> _Task requirements_
Select and reproduce each line of the listing below that bears the string "clip".

Data for the task below:

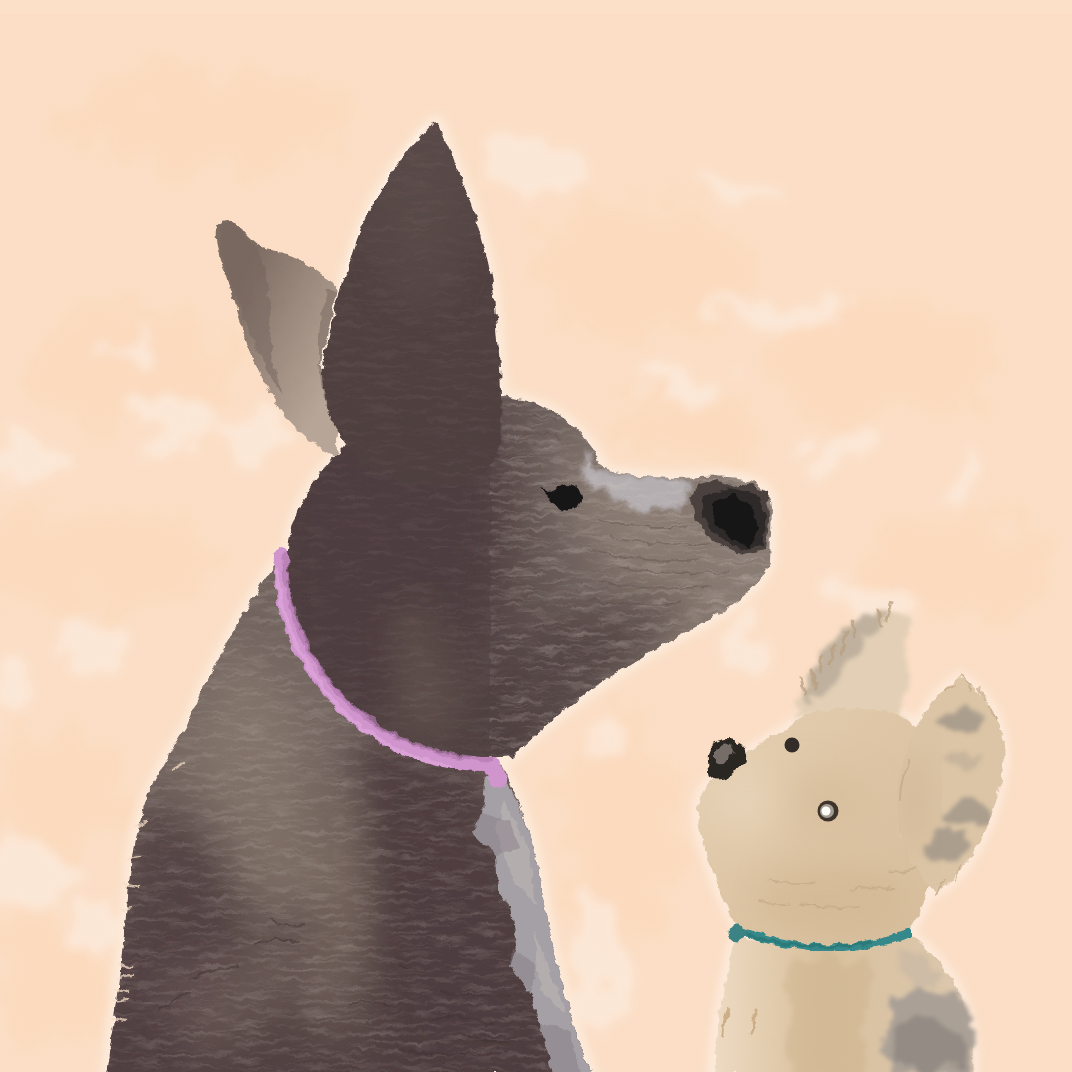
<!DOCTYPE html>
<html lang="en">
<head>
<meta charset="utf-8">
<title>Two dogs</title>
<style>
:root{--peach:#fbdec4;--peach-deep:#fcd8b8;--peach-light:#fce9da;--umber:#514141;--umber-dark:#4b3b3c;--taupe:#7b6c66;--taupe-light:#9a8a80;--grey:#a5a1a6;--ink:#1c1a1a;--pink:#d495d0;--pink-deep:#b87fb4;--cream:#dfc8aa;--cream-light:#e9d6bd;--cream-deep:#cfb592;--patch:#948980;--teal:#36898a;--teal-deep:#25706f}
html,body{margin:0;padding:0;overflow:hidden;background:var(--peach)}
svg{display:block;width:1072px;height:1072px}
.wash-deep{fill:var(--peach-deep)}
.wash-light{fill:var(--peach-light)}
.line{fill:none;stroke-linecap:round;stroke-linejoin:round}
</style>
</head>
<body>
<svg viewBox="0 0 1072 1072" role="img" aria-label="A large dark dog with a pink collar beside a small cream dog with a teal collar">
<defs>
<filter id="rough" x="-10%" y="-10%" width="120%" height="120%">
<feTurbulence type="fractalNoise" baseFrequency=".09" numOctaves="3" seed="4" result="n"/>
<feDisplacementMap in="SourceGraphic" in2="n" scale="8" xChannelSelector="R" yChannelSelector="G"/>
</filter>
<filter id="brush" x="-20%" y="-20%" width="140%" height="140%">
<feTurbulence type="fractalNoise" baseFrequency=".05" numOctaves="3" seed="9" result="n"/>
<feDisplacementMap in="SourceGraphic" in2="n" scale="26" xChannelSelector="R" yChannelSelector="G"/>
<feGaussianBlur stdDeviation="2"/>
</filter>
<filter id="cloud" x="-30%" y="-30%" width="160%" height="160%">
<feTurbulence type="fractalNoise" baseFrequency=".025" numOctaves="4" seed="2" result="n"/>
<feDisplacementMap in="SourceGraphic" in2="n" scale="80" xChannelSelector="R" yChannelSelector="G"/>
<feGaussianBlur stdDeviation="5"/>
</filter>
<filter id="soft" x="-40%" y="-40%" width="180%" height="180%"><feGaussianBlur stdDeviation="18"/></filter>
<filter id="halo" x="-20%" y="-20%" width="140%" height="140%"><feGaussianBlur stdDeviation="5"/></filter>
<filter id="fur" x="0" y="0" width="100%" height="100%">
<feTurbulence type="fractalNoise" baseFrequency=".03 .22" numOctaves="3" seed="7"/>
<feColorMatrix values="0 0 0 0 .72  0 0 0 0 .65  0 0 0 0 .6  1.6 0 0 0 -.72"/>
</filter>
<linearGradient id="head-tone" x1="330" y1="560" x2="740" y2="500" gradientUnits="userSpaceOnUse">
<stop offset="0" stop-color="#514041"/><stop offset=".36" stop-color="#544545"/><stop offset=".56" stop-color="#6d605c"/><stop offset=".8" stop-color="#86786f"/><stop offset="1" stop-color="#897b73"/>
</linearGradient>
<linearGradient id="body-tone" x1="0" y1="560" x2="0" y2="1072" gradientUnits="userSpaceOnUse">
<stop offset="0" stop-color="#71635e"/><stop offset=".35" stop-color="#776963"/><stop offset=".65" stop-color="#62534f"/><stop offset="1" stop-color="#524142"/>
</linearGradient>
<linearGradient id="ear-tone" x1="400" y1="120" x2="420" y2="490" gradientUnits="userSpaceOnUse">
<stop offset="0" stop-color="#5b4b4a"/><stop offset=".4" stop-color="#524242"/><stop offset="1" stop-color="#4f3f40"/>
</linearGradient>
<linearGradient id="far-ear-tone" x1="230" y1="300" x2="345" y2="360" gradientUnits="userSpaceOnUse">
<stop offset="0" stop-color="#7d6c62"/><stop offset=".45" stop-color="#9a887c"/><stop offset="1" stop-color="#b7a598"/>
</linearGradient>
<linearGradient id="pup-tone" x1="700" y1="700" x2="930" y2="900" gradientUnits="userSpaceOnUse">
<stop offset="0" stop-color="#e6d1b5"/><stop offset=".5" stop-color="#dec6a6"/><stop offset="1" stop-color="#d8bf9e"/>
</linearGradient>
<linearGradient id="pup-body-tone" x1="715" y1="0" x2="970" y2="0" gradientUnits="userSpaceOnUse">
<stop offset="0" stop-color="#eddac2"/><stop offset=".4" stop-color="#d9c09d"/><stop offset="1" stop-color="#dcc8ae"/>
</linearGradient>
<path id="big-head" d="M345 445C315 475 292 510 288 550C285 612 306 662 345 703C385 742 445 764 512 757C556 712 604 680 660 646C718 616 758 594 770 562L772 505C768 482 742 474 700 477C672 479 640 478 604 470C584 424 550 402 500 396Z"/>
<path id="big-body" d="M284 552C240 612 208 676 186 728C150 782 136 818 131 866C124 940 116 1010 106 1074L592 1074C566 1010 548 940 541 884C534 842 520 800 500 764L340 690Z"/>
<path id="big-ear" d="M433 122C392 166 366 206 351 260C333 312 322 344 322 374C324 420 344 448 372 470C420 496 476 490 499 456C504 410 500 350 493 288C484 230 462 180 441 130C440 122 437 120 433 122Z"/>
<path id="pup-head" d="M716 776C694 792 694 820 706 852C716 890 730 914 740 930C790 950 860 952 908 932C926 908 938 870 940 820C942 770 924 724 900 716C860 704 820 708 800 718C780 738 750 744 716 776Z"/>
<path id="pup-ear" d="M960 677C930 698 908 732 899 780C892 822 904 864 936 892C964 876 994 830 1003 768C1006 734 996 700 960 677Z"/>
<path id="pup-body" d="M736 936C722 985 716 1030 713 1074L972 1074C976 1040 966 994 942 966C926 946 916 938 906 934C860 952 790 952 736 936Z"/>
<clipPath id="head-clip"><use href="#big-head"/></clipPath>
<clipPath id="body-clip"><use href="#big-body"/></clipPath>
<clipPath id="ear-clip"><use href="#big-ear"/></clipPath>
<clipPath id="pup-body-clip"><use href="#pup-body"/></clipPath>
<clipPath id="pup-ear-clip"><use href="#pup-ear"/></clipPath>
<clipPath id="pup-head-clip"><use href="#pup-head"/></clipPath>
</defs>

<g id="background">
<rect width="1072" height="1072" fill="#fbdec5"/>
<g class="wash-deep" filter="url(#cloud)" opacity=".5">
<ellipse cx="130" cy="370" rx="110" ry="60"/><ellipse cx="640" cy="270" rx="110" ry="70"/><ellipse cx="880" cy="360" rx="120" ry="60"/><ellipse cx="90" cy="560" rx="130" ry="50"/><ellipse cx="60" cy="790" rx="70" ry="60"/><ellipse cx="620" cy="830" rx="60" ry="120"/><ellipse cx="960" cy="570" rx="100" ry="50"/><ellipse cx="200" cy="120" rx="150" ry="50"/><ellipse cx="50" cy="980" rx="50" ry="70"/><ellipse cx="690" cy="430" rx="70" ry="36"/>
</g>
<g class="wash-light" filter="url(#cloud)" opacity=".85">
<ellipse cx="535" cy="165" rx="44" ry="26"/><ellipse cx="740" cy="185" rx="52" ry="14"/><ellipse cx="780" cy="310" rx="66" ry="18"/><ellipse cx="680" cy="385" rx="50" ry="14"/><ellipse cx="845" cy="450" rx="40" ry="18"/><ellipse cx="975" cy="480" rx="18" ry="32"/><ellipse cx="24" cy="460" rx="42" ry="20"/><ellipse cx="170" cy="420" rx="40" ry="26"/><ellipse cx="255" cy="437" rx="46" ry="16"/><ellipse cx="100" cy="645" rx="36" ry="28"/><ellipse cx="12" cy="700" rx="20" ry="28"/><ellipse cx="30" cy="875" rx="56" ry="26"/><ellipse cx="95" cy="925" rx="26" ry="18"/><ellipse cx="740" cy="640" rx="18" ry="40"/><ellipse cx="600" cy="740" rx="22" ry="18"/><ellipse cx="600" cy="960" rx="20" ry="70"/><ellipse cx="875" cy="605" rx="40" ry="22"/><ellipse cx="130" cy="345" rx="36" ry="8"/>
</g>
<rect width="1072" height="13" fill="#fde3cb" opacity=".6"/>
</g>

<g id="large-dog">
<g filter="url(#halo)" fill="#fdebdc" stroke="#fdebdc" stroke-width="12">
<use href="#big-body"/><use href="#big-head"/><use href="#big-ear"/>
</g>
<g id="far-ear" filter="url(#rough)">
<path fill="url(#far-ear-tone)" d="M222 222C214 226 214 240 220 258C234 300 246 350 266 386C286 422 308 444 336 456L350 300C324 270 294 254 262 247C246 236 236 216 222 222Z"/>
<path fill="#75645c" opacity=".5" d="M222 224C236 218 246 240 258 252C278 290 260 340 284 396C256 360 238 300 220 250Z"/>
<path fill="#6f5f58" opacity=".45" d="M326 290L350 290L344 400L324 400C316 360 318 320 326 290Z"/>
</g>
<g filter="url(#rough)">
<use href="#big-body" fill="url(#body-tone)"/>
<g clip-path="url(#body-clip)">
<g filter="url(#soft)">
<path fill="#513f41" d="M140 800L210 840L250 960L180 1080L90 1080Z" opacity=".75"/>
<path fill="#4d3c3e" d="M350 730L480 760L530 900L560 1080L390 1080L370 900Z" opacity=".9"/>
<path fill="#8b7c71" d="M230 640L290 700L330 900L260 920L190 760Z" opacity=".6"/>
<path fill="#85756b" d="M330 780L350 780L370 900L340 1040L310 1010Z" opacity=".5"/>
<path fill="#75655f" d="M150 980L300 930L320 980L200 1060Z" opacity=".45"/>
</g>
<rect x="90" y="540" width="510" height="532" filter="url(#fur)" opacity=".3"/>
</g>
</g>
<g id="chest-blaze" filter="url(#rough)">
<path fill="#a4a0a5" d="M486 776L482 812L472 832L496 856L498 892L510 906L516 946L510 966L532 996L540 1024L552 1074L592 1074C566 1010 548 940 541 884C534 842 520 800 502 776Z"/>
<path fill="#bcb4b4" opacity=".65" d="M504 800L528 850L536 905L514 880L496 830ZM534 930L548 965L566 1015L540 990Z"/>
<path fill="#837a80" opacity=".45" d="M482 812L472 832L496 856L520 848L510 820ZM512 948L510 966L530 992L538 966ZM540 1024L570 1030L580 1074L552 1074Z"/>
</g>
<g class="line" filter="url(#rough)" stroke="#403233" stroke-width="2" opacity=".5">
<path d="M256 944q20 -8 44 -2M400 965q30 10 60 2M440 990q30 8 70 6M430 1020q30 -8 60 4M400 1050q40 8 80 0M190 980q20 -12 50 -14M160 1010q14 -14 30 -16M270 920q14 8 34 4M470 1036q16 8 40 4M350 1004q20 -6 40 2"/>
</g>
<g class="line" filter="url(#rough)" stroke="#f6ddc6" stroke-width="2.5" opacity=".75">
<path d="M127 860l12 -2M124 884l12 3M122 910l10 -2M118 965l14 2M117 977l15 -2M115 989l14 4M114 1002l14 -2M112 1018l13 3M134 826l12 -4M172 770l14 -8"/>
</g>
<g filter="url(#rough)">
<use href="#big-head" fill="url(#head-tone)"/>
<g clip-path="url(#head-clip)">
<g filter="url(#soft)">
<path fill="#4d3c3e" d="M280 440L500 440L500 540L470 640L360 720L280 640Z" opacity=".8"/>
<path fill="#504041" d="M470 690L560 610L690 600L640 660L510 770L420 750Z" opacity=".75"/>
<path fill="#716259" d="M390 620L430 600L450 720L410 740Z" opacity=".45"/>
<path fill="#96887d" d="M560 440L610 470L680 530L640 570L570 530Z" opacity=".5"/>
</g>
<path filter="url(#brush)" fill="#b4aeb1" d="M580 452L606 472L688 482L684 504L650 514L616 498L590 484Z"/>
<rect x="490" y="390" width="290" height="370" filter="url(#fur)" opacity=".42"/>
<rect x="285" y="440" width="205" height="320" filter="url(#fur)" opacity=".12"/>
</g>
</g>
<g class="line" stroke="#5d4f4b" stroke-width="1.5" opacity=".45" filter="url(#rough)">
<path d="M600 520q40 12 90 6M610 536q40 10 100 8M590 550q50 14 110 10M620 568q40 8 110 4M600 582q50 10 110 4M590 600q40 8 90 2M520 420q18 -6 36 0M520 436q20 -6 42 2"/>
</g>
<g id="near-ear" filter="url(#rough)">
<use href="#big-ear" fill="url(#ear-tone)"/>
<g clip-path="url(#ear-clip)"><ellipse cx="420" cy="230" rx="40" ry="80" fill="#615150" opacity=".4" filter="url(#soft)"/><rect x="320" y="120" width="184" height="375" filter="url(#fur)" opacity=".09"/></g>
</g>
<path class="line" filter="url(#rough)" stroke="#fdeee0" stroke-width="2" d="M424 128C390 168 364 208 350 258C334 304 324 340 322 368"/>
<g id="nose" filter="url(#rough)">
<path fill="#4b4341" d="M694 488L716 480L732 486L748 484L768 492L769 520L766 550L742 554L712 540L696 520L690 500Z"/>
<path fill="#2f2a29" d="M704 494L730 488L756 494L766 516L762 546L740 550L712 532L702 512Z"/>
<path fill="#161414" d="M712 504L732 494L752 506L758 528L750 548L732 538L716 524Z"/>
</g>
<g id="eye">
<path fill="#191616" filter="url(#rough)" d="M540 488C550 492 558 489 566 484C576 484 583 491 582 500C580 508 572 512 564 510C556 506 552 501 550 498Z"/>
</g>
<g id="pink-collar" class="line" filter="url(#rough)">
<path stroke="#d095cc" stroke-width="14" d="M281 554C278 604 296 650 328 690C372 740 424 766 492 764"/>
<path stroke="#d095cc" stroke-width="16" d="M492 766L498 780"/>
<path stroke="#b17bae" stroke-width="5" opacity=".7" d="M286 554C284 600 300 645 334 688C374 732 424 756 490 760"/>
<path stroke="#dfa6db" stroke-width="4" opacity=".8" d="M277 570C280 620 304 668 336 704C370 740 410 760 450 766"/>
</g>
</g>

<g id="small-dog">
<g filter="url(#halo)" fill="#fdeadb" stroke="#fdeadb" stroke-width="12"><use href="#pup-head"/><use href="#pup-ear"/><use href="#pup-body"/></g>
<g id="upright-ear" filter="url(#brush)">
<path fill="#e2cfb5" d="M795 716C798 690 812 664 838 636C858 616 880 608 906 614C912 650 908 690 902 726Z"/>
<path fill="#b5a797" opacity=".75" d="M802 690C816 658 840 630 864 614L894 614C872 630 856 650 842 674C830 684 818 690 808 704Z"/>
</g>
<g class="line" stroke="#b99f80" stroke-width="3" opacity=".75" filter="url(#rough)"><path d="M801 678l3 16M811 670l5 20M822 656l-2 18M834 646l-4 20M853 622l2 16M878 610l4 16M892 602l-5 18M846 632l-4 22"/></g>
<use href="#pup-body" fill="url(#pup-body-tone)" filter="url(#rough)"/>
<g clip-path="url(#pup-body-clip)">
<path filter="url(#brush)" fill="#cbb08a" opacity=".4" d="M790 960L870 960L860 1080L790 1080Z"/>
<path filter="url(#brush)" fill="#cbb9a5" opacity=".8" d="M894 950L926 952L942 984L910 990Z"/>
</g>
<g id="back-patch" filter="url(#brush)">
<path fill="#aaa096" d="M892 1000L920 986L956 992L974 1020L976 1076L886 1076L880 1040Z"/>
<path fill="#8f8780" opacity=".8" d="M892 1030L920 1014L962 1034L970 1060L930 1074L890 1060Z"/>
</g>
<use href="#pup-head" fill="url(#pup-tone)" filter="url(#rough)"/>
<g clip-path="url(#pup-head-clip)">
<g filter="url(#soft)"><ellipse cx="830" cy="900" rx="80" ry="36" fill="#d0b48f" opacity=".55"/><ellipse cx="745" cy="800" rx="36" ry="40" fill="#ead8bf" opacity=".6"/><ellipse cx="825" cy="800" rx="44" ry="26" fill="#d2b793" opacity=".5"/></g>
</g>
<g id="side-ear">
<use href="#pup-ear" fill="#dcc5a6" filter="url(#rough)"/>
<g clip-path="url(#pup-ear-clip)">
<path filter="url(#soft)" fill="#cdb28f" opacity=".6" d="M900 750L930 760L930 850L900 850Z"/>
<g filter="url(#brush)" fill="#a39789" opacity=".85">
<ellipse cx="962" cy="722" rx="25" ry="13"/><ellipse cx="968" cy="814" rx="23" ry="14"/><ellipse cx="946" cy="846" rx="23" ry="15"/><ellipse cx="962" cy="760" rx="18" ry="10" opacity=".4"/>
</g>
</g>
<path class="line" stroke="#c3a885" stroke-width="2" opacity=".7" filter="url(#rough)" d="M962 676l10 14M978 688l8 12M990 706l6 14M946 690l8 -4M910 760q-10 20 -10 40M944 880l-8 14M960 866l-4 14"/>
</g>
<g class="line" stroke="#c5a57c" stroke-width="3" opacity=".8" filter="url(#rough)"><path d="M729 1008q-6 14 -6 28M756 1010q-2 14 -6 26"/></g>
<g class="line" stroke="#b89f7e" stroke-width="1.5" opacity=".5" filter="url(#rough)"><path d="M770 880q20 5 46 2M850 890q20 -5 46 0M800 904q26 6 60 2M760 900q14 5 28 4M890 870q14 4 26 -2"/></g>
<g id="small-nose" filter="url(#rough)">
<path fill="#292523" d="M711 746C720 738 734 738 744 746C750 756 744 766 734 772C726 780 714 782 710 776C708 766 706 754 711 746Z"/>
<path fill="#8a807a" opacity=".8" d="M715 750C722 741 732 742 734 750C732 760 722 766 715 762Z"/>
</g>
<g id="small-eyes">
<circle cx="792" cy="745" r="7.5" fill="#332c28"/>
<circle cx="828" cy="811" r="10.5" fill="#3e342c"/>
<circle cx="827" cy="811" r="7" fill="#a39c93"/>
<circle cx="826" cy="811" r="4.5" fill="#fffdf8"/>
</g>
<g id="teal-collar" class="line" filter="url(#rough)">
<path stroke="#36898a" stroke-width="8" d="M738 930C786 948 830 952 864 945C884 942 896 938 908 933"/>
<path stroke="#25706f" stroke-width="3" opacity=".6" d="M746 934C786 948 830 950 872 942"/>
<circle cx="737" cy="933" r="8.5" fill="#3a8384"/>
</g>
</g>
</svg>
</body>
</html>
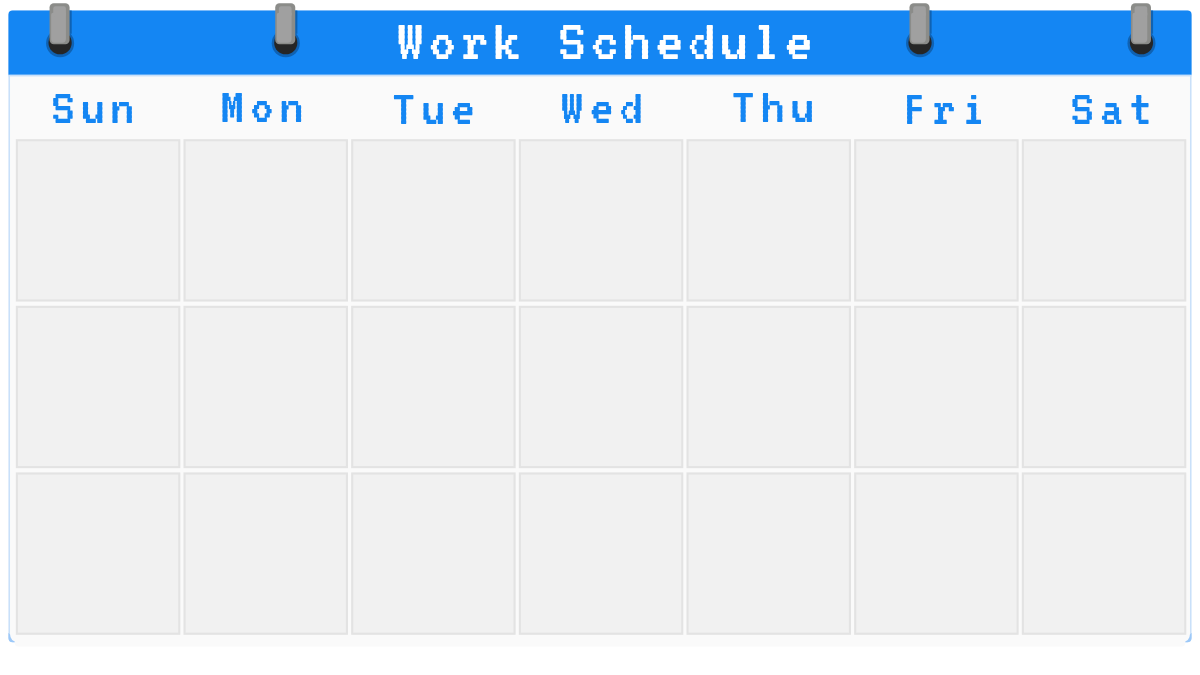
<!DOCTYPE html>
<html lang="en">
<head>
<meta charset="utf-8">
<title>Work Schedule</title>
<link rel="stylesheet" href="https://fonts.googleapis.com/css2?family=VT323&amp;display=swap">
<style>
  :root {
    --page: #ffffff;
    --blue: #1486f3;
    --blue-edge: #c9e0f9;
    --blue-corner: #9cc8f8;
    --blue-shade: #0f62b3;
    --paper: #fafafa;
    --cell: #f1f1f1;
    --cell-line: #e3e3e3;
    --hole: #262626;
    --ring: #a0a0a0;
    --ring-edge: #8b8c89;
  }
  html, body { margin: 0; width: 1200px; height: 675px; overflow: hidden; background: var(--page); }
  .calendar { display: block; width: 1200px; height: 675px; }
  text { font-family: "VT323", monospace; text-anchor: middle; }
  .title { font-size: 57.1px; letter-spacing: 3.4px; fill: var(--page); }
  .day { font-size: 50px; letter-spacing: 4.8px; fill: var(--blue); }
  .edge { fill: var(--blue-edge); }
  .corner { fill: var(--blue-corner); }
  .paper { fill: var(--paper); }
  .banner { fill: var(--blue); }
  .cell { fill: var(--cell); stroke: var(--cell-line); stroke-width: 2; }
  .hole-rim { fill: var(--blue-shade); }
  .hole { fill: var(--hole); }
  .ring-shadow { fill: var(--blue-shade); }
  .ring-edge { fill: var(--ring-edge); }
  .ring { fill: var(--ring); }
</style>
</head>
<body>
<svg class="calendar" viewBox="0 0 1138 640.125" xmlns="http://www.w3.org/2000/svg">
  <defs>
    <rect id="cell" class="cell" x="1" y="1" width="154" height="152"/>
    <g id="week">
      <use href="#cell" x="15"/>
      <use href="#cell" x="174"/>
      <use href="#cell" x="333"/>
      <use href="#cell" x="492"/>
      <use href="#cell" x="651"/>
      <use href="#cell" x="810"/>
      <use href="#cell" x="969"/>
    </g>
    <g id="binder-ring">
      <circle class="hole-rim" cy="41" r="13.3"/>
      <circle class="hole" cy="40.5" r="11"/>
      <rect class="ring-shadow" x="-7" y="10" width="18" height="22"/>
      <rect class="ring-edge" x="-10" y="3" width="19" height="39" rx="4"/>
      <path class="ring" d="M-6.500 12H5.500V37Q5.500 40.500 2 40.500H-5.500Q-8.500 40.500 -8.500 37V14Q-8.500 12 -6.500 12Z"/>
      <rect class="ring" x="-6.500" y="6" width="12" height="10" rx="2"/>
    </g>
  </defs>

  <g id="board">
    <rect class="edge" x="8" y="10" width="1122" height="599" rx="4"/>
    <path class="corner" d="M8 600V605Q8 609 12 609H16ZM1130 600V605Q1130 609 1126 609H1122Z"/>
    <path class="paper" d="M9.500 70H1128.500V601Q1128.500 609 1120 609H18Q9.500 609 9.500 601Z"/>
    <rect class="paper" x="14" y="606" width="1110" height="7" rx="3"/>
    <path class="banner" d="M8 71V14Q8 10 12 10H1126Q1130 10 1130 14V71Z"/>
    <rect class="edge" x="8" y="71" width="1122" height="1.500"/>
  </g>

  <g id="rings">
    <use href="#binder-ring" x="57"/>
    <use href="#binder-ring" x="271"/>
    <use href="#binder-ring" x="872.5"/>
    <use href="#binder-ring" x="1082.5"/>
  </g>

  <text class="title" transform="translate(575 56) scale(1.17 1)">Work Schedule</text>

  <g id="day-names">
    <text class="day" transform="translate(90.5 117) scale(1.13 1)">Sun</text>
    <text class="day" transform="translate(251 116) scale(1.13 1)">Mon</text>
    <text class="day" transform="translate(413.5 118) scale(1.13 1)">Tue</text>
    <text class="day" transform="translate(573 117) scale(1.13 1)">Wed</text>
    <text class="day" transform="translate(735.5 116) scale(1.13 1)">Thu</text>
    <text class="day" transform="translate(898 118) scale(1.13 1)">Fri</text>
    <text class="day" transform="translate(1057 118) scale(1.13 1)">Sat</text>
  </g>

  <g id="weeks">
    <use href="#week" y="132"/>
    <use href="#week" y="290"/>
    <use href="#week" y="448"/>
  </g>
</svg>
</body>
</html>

End of Data for the task.

> _Solution to the exercise_
<clipPath id="head-clip"><use href="#big-head"/></clipPath>
<clipPath id="body-clip"><use href="#big-body"/></clipPath>
<clipPath id="ear-clip"><use href="#big-ear"/></clipPath>
<clipPath id="pup-body-clip"><use href="#pup-body"/></clipPath>
<clipPath id="pup-ear-clip"><use href="#pup-ear"/></clipPath>
<clipPath id="pup-head-clip"><use href="#pup-head"/></clipPath>
<g clip-path="url(#body-clip)">
<g clip-path="url(#head-clip)">
<g clip-path="url(#ear-clip)"><ellipse cx="420" cy="230" rx="40" ry="80" fill="#615150" opacity=".4" filter="url(#soft)"/><rect x="320" y="120" width="184" height="375" filter="url(#fur)" opacity=".09"/></g>
<g clip-path="url(#pup-body-clip)">
<g clip-path="url(#pup-head-clip)">
<g clip-path="url(#pup-ear-clip)">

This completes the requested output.